> Recorded data:
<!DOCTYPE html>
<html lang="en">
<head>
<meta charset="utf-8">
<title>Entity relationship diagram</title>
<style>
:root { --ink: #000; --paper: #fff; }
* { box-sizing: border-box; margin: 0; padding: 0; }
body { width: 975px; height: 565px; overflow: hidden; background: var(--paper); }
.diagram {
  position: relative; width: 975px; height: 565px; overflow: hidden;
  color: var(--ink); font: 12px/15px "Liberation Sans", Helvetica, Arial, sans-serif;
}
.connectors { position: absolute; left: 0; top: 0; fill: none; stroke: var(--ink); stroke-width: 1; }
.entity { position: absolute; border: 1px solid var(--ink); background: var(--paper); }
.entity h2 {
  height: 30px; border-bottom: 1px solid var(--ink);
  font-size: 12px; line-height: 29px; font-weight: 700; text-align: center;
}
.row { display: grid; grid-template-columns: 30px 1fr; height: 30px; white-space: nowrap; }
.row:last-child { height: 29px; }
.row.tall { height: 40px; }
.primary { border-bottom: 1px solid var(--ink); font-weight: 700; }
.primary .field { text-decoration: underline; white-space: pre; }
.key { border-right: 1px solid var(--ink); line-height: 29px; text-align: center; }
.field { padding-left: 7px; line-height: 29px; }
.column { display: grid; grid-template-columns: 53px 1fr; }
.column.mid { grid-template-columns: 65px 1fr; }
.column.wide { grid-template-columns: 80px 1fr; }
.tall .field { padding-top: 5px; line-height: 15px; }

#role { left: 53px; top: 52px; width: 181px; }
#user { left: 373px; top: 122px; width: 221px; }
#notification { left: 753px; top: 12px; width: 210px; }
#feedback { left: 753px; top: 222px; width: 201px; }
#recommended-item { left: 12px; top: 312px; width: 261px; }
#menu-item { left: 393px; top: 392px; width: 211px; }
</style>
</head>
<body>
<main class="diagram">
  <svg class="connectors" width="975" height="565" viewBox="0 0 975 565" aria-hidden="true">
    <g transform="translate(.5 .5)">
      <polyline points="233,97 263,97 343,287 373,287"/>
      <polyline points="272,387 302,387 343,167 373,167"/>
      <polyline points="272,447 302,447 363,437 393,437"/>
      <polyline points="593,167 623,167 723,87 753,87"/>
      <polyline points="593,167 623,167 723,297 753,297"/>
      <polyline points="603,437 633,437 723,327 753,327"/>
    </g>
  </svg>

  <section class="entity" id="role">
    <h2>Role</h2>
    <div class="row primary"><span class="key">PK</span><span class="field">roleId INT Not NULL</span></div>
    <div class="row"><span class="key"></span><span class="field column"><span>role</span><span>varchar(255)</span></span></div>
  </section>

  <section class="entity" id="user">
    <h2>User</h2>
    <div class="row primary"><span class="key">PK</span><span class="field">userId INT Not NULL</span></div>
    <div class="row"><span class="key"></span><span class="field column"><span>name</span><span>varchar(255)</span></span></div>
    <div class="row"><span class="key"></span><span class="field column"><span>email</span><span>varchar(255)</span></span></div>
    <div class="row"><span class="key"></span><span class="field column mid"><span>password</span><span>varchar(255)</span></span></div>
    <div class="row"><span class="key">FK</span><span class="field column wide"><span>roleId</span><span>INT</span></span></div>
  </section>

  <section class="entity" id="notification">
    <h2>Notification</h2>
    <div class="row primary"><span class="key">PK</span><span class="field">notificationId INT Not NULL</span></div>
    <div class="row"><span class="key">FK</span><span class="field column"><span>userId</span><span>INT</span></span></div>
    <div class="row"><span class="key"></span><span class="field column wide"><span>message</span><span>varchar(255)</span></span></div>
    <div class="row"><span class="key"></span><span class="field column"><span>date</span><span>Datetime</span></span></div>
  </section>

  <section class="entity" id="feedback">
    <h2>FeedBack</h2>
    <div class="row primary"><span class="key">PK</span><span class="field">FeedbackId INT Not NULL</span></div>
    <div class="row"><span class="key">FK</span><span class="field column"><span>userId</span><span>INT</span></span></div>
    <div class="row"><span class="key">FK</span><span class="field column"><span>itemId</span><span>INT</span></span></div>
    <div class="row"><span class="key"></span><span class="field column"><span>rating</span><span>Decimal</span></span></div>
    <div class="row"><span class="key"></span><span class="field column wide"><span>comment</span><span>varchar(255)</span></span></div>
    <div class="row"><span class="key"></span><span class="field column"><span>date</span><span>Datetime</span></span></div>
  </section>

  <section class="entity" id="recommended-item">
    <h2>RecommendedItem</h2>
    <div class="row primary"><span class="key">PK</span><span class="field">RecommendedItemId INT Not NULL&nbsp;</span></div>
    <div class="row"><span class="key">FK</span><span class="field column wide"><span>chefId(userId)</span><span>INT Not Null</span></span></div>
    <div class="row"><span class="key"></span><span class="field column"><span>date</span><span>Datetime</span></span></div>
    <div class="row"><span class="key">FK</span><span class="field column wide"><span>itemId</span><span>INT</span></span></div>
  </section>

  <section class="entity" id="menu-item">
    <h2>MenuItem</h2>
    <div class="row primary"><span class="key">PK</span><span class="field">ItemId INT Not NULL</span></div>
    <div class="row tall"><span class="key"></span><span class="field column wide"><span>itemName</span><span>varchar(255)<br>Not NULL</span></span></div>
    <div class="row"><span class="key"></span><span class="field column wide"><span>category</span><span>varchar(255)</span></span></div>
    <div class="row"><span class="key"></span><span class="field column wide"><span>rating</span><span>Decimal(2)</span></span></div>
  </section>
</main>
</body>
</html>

> Task to complete:
Retype each entry exactly, leaving none of them out.

> Answer area:
<!DOCTYPE html>
<html lang="en">
<head>
<meta charset="utf-8">
<title>Entity relationship diagram</title>
<style>
:root { --ink: #000; --paper: #fff; }
* { box-sizing: border-box; margin: 0; padding: 0; }
body { width: 975px; height: 565px; overflow: hidden; background: var(--paper); }
.diagram {
  position: relative; width: 975px; height: 565px; overflow: hidden;
  color: var(--ink); font: 12px/15px "Liberation Sans", Helvetica, Arial, sans-serif;
}
.connectors { position: absolute; left: 0; top: 0; fill: none; stroke: var(--ink); stroke-width: 1; }
.entity { position: absolute; border: 1px solid var(--ink); background: var(--paper); }
.entity h2 {
  height: 30px; border-bottom: 1px solid var(--ink);
  font-size: 12px; line-height: 29px; font-weight: 700; text-align: center;
}
.row { display: grid; grid-template-columns: 30px 1fr; height: 30px; white-space: nowrap; }
.row:last-child { height: 29px; }
.row.tall { height: 40px; }
.primary { border-bottom: 1px solid var(--ink); font-weight: 700; }
.primary .field { text-decoration: underline; white-space: pre; }
.key { border-right: 1px solid var(--ink); line-height: 29px; text-align: center; }
.field { padding-left: 7px; line-height: 29px; }
.column { display: grid; grid-template-columns: 53px 1fr; }
.column.mid { grid-template-columns: 65px 1fr; }
.column.wide { grid-template-columns: 80px 1fr; }
.tall .field { padding-top: 5px; line-height: 15px; }

#role { left: 53px; top: 52px; width: 181px; }
#user { left: 373px; top: 122px; width: 221px; }
#notification { left: 753px; top: 12px; width: 210px; }
#feedback { left: 753px; top: 222px; width: 201px; }
#recommended-item { left: 12px; top: 312px; width: 261px; }
#menu-item { left: 393px; top: 392px; width: 211px; }
</style>
</head>
<body>
<main class="diagram">
  <svg class="connectors" width="975" height="565" viewBox="0 0 975 565" aria-hidden="true">
    <g transform="translate(.5 .5)">
      <polyline points="233,97 263,97 343,287 373,287"/>
      <polyline points="272,387 302,387 343,167 373,167"/>
      <polyline points="272,447 302,447 363,437 393,437"/>
      <polyline points="593,167 623,167 723,87 753,87"/>
      <polyline points="593,167 623,167 723,297 753,297"/>
      <polyline points="603,437 633,437 723,327 753,327"/>
    </g>
  </svg>

  <section class="entity" id="role">
    <h2>Role</h2>
    <div class="row primary"><span class="key">PK</span><span class="field">roleId INT Not NULL</span></div>
    <div class="row"><span class="key"></span><span class="field column"><span>role</span><span>varchar(255)</span></span></div>
  </section>

  <section class="entity" id="user">
    <h2>User</h2>
    <div class="row primary"><span class="key">PK</span><span class="field">userId INT Not NULL</span></div>
    <div class="row"><span class="key"></span><span class="field column"><span>name</span><span>varchar(255)</span></span></div>
    <div class="row"><span class="key"></span><span class="field column"><span>email</span><span>varchar(255)</span></span></div>
    <div class="row"><span class="key"></span><span class="field column mid"><span>password</span><span>varchar(255)</span></span></div>
    <div class="row"><span class="key">FK</span><span class="field column wide"><span>roleId</span><span>INT</span></span></div>
  </section>

  <section class="entity" id="notification">
    <h2>Notification</h2>
    <div class="row primary"><span class="key">PK</span><span class="field">notificationId INT Not NULL</span></div>
    <div class="row"><span class="key">FK</span><span class="field column"><span>userId</span><span>INT</span></span></div>
    <div class="row"><span class="key"></span><span class="field column wide"><span>message</span><span>varchar(255)</span></span></div>
    <div class="row"><span class="key"></span><span class="field column"><span>date</span><span>Datetime</span></span></div>
  </section>

  <section class="entity" id="feedback">
    <h2>FeedBack</h2>
    <div class="row primary"><span class="key">PK</span><span class="field">FeedbackId INT Not NULL</span></div>
    <div class="row"><span class="key">FK</span><span class="field column"><span>userId</span><span>INT</span></span></div>
    <div class="row"><span class="key">FK</span><span class="field column"><span>itemId</span><span>INT</span></span></div>
    <div class="row"><span class="key"></span><span class="field column"><span>rating</span><span>Decimal</span></span></div>
    <div class="row"><span class="key"></span><span class="field column wide"><span>comment</span><span>varchar(255)</span></span></div>
    <div class="row"><span class="key"></span><span class="field column"><span>date</span><span>Datetime</span></span></div>
  </section>

  <section class="entity" id="recommended-item">
    <h2>RecommendedItem</h2>
    <div class="row primary"><span class="key">PK</span><span class="field">RecommendedItemId INT Not NULL&nbsp;</span></div>
    <div class="row"><span class="key">FK</span><span class="field column wide"><span>chefId(userId)</span><span>INT Not Null</span></span></div>
    <div class="row"><span class="key"></span><span class="field column"><span>date</span><span>Datetime</span></span></div>
    <div class="row"><span class="key">FK</span><span class="field column wide"><span>itemId</span><span>INT</span></span></div>
  </section>

  <section class="entity" id="menu-item">
    <h2>MenuItem</h2>
    <div class="row primary"><span class="key">PK</span><span class="field">ItemId INT Not NULL</span></div>
    <div class="row tall"><span class="key"></span><span class="field column wide"><span>itemName</span><span>varchar(255)<br>Not NULL</span></span></div>
    <div class="row"><span class="key"></span><span class="field column wide"><span>category</span><span>varchar(255)</span></span></div>
    <div class="row"><span class="key"></span><span class="field column wide"><span>rating</span><span>Decimal(2)</span></span></div>
  </section>
</main>
</body>
</html>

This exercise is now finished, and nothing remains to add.